By the way: if you would like to do me, the rest of the organization, and all the North Korean refugees a huge favor, please consider checking out our website and helping to support our work and/or spread the word. Every bit counts. Thank you. <3
My signed copy! ^_^

Picking Shin Dong-Hyuk up at the airport.

Lastly, last Friday I received my flight itinerary from NSLI-Y!
I won't post a picture of it or write any explicit flight numbers, just for privacy reasons. But the point of the matter is that I leave home on June 22, on a 10 am-or-so United flight out of Detroit, and then will head to DC for the pre-departure orientation. Then on the 24, we will be flying out of Dulles Airport to Turkey. We will fly Air France and be connecting in the Paris Airport for around five hours before catching our connecting flight to Istanbul. The return itinerary is exactly the same, except in reverse. We return on August 11.
I wish we could have flown Turkish Airlines. I flew it on the way to Egypt and really enjoyed it. It's a quality airline, for all those who have any occasion to be flying with them anytime soon. But aside from that, it seems a bit grueling - we arrive in Paris at 5 am local time, and then have five hours to kill in Charles de Gaulle Airport before our connection. And coming back doesn't seem to be any easier - we leave on a 6 am flight out of Istanbul.
It actually greatly resembles my (original) travel itinerary to Egypt that got changed the night of the gateway orientation, which I guess shouldn't surprise me too much since Egypt and Turkey are geographically pretty close to each other.
But the specifics don't matter. The point is that I know now that I'm traveling to Turkey, and when/how it will be happening. And I'm forever fangirling inside for that reason. XD

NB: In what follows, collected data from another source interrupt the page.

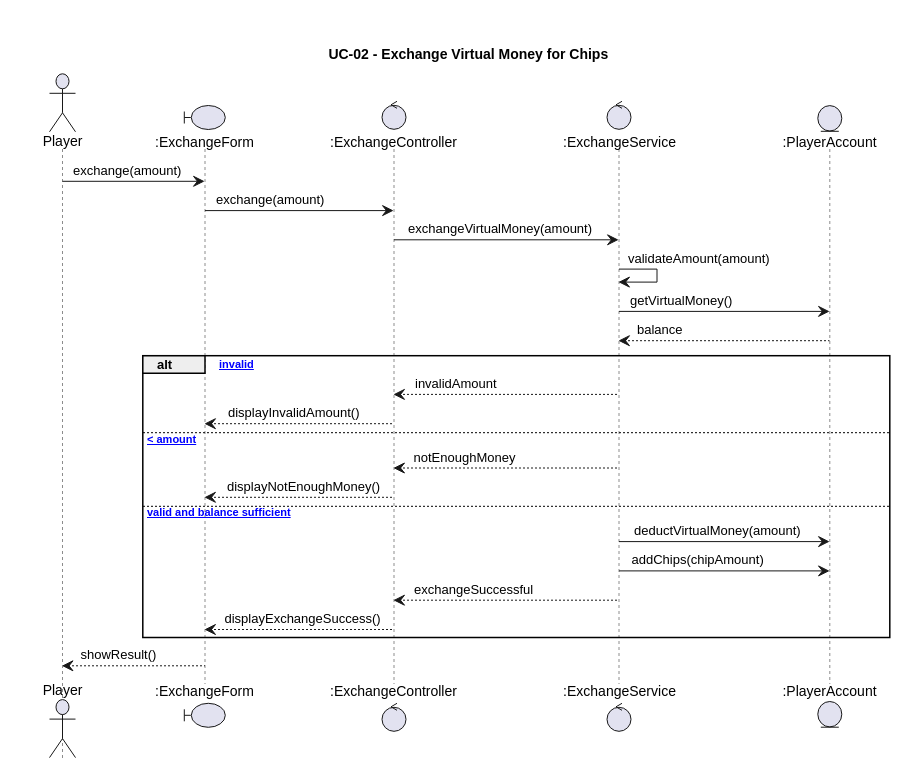
<!DOCTYPE html>
<html lang="en">
<head>
<meta charset="utf-8">
<title>UC-02 - Exchange Virtual Money for Chips</title>
<style>
:root {
  --ink: #181818;
  --text: #000;
  --fill: #e2e2f0;
  --tab: #eee;
  --link: #00f;
  --paper: #fff;
}
* { box-sizing: border-box; }
body { margin: 0; background: var(--paper); }
.diagram {
  position: relative;
  width: 903px;
  height: 771px;
  overflow: hidden;
  background: var(--paper);
  color: var(--text);
  font: 13px/15px "Liberation Sans", Arial, sans-serif;
}
.lines { position: absolute; left: 0; top: 0; }
.diagram h1, .diagram p, .diagram a, .diagram strong {
  position: absolute;
  left: var(--x);
  top: var(--y);
  margin: 0;
  white-space: nowrap;
}
.diagram h1 { transform: translateX(-50%); font-size: 14px; line-height: 16px; }
.diagram .participant { transform: translateX(-50%); font-size: 14px; line-height: 16px; }
.diagram strong { font-size: 13px; }
.diagram .guard { font-size: 11px; line-height: 13px; font-weight: bold; color: var(--link); text-decoration: underline; }
.head { --y: 134px; }
.foot { --y: 683px; }
.symbol { fill: var(--fill); stroke: var(--ink); stroke-width: 1; }
.stroke { fill: none; stroke: var(--ink); }
.lifelines { stroke: var(--ink); stroke-width: .5; stroke-dasharray: 3 3; }
.calls { fill: none; stroke: var(--ink); }
.replies { stroke: var(--ink); stroke-dasharray: 2 2; }
.heads { fill: var(--ink); stroke: var(--ink); }
.frame { fill: none; stroke: #000; stroke-width: 1.5; }
.tab { fill: var(--tab); stroke: #000; stroke-width: 1.5; }
.divider { stroke: #000; stroke-dasharray: 2 2; }
</style>
</head>
<body>
<main class="diagram">
  <svg class="lines" width="903" height="771" viewBox="0 0 903 771" aria-hidden="true">
    <defs>
      <g id="actor">
        <ellipse class="symbol" cx="0" cy="7.5" rx="6.5" ry="7.5"/>
        <path class="stroke" d="M0 15V39M-13 19.5H13M0 39L-13 58M0 39L13 58"/>
      </g>
      <g id="boundary">
        <path class="stroke" d="M-20.5-6V6M-20.5 0H-14"/>
        <ellipse class="symbol" cx="3.5" cy="0" rx="17" ry="12"/>
      </g>
      <g id="control">
        <circle class="symbol" r="12"/>
        <path class="stroke" d="M3-16L-3-12.5L3-9"/>
      </g>
      <g id="entity">
        <ellipse class="symbol" cx="0" cy="0" rx="12" ry="12.7"/>
        <path class="stroke" d="M-9 13H9"/>
      </g>
      <polygon id="right" points="0,0 -10,-5 -6,0 -10,5"/>
      <polygon id="left" points="0,0 10,-5 6,0 10,5"/>
    </defs>

    <g class="lifelines">
      <line x1="62.5" y1="149" x2="62.5" y2="758"/>
      <line x1="205" y1="149" x2="205" y2="684"/>
      <line x1="394" y1="149" x2="394" y2="684"/>
      <line x1="619" y1="149" x2="619" y2="684"/>
      <line x1="829.8" y1="149" x2="829.8" y2="684"/>
    </g>

    <g class="participants">
      <use href="#actor" x="62.5" y="73.8"/>
      <use href="#boundary" x="204.8" y="117.5"/>
      <use href="#control" x="394" y="117.3"/>
      <use href="#control" x="619" y="117.3"/>
      <use href="#entity" x="829.8" y="118.3"/>
      <use href="#actor" x="62.5" y="699.6"/>
      <use href="#boundary" x="204.8" y="715.3"/>
      <use href="#control" x="394" y="719.3"/>
      <use href="#control" x="619" y="719.3"/>
      <use href="#entity" x="829.8" y="714.2"/>
    </g>

    <g class="alternatives">
      <rect class="frame" x="142.8" y="355.7" width="747" height="281.8"/>
      <polygon class="tab" points="142.8,355.7 205,355.7 205,373.3 142.8,373.3"/>
      <line class="divider" x1="143" y1="432.7" x2="890" y2="432.7"/>
      <line class="divider" x1="143" y1="506.3" x2="890" y2="506.3"/>
    </g>

    <g class="calls">
      <path d="M62.5 181.3H200M205 210.6H389M394 239.8H614"/>
      <path d="M619 269.1H657V282.1H624"/>
      <path d="M619 311.4H825M619 541.6H825M619 570.9H825"/>
    </g>
    <g class="replies">
      <line x1="624" y1="340.7" x2="829.5" y2="340.7"/>
      <line x1="399" y1="394.4" x2="619" y2="394.4"/>
      <line x1="210" y1="423.7" x2="394" y2="423.7"/>
      <line x1="399" y1="468" x2="619" y2="468"/>
      <line x1="210" y1="497.3" x2="394" y2="497.3"/>
      <line x1="399" y1="600.2" x2="619" y2="600.2"/>
      <line x1="210" y1="629.5" x2="394" y2="629.5"/>
      <line x1="68" y1="665.8" x2="205" y2="665.8"/>
    </g>
    <g class="heads">
      <use href="#right" x="203.5" y="181.3"/>
      <use href="#right" x="392.5" y="210.6"/>
      <use href="#right" x="617.5" y="239.8"/>
      <use href="#left" x="619.5" y="282.1"/>
      <use href="#right" x="828.5" y="311.4"/>
      <use href="#left" x="619.5" y="340.7"/>
      <use href="#left" x="394.5" y="394.4"/>
      <use href="#left" x="205.5" y="423.7"/>
      <use href="#left" x="394.5" y="468"/>
      <use href="#left" x="205.5" y="497.3"/>
      <use href="#right" x="828.5" y="541.6"/>
      <use href="#right" x="828.5" y="570.9"/>
      <use href="#left" x="394.5" y="600.2"/>
      <use href="#left" x="205.5" y="629.5"/>
      <use href="#left" x="63" y="665.8"/>
    </g>
  </svg>

  <h1 style="--x:468.3px;--y:46px">UC-02 - Exchange Virtual Money for Chips</h1>

  <p class="participant" style="--x:62.5px;--y:133px">Player</p>
  <p class="participant head" style="--x:204.5px">:ExchangeForm</p>
  <p class="participant head" style="--x:393.5px">:ExchangeController</p>
  <p class="participant head" style="--x:619.5px">:ExchangeService</p>
  <p class="participant head" style="--x:829.5px">:PlayerAccount</p>

  <p style="--x:73px;--y:163px">exchange(amount)</p>
  <p style="--x:216px;--y:192px">exchange(amount)</p>
  <p style="--x:408px;--y:221px">exchangeVirtualMoney(amount)</p>
  <p style="--x:628px;--y:251px">validateAmount(amount)</p>
  <p style="--x:630px;--y:293px">getVirtualMoney()</p>
  <p style="--x:637px;--y:322px">balance</p>

  <strong style="--x:157px;--y:357px">alt</strong>
  <a class="guard" href="#" style="--x:219px;--y:358px">invalid</a>
  <p style="--x:415px;--y:376px">invalidAmount</p>
  <p style="--x:228px;--y:405px">displayInvalidAmount()</p>

  <a class="guard" href="#" style="--x:147px;--y:433px">&lt; amount</a>
  <p style="--x:413.5px;--y:450px">notEnoughMoney</p>
  <p style="--x:227px;--y:479px">displayNotEnoughMoney()</p>

  <a class="guard" href="#" style="--x:147px;--y:506px">valid and balance sufficient</a>
  <p style="--x:634px;--y:523px">deductVirtualMoney(amount)</p>
  <p style="--x:631.5px;--y:552px">addChips(chipAmount)</p>
  <p style="--x:414px;--y:582px">exchangeSuccessful</p>
  <p style="--x:224.5px;--y:611px">displayExchangeSuccess()</p>

  <p style="--x:80.5px;--y:647px">showResult()</p>

  <p class="participant" style="--x:62.5px;--y:682px">Player</p>
  <p class="participant foot" style="--x:204.5px">:ExchangeForm</p>
  <p class="participant foot" style="--x:393.5px">:ExchangeController</p>
  <p class="participant foot" style="--x:619.5px">:ExchangeService</p>
  <p class="participant foot" style="--x:829.5px">:PlayerAccount</p>
</main>
</body>
</html>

 That's all for now, folks. I'll be back if I have anymore noteworthy news.
Görüşmek üzere!


I'm obsessing, as you can see.